* **WHAT THIS TASK INVOLVES**: Within the data that follows, tally every line containing "performance". Provide only the tally.

[Dataset entries]
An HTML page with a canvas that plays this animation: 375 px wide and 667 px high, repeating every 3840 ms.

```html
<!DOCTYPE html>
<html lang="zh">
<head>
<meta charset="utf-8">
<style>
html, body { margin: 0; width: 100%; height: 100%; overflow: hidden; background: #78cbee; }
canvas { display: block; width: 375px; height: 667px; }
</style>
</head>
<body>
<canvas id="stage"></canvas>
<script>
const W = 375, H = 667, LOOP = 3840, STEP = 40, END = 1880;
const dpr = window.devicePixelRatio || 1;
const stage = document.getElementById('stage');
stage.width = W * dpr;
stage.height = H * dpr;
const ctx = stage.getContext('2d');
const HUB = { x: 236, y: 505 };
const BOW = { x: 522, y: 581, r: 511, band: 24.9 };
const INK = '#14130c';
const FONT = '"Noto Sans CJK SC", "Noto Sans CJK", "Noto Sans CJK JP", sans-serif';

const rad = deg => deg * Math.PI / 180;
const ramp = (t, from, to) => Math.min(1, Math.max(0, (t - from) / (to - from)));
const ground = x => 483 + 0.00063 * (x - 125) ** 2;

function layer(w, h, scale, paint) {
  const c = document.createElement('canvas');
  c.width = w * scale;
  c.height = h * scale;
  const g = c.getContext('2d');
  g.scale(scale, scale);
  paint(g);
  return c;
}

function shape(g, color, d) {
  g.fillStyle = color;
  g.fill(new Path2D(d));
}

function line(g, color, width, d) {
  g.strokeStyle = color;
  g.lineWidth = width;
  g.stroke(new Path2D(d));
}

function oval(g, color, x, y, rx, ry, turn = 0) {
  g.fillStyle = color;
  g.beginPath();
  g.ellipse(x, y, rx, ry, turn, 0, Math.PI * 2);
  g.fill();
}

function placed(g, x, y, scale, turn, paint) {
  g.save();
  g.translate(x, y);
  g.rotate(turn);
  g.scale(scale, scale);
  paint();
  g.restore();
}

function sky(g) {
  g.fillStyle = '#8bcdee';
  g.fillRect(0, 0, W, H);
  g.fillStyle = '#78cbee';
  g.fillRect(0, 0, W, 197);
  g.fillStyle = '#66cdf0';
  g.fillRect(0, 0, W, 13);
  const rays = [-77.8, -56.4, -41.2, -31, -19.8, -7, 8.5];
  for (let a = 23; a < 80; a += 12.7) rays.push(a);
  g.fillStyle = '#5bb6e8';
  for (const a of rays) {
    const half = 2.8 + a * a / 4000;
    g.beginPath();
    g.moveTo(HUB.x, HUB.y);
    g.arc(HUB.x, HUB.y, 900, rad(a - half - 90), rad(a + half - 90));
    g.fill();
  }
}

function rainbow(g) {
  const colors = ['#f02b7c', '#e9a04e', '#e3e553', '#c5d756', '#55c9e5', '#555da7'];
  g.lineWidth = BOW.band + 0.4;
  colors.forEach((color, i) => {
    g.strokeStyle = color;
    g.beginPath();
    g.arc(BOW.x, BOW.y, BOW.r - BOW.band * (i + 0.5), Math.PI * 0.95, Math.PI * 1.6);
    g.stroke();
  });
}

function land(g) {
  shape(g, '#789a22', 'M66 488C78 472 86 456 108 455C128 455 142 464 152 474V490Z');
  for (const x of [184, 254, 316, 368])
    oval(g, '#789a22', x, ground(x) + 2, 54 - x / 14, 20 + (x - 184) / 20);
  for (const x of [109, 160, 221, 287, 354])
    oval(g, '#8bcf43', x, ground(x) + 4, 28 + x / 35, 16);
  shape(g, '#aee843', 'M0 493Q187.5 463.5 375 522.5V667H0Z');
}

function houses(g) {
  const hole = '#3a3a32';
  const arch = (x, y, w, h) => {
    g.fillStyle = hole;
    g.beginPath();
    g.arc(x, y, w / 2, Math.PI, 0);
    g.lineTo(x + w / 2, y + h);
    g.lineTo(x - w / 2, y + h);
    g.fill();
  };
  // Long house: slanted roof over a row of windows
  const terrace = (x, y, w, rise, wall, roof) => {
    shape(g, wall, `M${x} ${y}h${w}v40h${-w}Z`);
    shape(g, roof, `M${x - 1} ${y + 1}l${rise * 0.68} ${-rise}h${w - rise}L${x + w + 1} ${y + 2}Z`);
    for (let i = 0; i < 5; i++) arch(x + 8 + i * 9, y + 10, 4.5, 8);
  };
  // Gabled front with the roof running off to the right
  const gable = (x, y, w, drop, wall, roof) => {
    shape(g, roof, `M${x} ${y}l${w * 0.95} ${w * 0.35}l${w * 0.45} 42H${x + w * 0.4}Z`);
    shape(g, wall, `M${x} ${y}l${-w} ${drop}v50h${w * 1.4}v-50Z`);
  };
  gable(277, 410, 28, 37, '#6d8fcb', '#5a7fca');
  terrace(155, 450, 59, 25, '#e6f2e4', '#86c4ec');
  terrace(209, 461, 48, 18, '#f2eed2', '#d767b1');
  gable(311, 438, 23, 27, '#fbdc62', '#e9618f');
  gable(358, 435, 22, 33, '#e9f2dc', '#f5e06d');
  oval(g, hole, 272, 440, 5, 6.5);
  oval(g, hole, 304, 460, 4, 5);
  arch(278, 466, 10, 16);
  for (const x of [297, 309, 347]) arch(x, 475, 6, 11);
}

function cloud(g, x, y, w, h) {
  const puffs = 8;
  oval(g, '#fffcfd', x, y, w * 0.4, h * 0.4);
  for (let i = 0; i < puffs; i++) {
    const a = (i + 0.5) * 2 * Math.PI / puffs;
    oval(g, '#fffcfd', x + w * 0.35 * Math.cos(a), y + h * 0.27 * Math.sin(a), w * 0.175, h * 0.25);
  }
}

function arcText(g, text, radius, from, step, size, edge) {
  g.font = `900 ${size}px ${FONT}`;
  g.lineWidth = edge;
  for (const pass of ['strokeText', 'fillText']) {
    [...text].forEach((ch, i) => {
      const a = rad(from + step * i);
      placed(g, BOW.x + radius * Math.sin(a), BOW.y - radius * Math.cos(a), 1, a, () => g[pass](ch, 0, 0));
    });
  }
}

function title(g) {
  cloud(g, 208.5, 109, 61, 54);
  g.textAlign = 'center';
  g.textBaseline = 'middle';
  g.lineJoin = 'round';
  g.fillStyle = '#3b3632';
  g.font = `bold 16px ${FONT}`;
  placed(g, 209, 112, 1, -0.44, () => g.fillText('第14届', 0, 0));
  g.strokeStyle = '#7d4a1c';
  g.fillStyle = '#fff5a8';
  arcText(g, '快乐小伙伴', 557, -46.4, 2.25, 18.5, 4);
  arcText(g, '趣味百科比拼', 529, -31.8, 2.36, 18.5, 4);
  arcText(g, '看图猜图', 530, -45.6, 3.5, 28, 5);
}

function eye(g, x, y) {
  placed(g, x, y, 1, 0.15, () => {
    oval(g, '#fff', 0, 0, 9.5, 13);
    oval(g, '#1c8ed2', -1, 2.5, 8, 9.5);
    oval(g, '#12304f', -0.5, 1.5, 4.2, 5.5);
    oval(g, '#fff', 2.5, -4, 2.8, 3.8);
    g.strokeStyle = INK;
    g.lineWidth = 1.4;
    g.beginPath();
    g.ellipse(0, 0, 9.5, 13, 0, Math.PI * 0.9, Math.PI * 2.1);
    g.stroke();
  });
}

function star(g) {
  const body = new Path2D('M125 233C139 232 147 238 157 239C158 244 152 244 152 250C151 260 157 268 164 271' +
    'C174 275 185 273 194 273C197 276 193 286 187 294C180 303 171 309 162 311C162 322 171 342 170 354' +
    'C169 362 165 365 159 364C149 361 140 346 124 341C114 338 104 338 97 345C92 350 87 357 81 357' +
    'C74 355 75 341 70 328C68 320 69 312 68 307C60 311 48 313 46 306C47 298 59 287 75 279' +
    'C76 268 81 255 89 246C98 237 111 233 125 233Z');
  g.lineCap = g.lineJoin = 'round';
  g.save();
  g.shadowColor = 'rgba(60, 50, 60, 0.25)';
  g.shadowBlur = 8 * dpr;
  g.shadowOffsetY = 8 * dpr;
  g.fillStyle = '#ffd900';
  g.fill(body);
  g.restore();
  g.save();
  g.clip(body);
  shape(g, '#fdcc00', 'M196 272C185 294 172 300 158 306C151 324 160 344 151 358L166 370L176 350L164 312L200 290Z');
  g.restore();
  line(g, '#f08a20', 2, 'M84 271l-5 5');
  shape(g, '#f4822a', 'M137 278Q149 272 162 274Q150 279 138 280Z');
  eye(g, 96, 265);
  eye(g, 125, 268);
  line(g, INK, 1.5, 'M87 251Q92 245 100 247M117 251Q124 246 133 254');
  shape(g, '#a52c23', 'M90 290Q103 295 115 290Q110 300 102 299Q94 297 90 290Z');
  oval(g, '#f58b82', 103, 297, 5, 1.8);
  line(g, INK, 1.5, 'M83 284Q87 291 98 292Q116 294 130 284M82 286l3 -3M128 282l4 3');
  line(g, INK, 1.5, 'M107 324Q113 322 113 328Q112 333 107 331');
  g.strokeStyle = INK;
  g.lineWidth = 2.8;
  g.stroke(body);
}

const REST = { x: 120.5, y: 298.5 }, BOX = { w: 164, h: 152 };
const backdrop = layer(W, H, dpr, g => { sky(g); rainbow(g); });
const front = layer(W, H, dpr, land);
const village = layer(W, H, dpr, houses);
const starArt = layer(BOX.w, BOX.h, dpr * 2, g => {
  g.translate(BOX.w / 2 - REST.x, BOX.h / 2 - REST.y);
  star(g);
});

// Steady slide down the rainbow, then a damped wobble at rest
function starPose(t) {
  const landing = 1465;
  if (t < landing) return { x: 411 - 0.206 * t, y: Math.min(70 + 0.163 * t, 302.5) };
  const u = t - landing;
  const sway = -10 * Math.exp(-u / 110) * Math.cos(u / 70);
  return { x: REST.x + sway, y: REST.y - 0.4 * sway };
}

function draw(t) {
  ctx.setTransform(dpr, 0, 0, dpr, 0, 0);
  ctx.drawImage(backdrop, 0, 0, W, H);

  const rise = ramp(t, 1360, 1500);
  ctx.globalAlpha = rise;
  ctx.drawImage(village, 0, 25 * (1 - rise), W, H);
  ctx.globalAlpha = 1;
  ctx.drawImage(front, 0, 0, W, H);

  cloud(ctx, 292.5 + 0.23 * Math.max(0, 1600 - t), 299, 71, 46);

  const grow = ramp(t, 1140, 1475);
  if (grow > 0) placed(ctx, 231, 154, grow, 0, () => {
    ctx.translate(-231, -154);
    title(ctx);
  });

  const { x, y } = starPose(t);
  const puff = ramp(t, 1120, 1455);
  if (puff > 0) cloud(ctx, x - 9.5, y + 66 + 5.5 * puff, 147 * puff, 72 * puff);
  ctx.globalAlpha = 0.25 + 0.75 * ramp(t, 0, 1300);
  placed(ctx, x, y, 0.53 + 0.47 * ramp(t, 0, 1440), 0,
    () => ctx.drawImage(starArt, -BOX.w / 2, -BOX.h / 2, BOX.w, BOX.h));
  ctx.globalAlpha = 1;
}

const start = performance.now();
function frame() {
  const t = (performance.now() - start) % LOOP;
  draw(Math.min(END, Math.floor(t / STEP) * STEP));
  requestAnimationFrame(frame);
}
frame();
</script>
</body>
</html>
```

* **RESULT OF THIS EXERCISE**: 2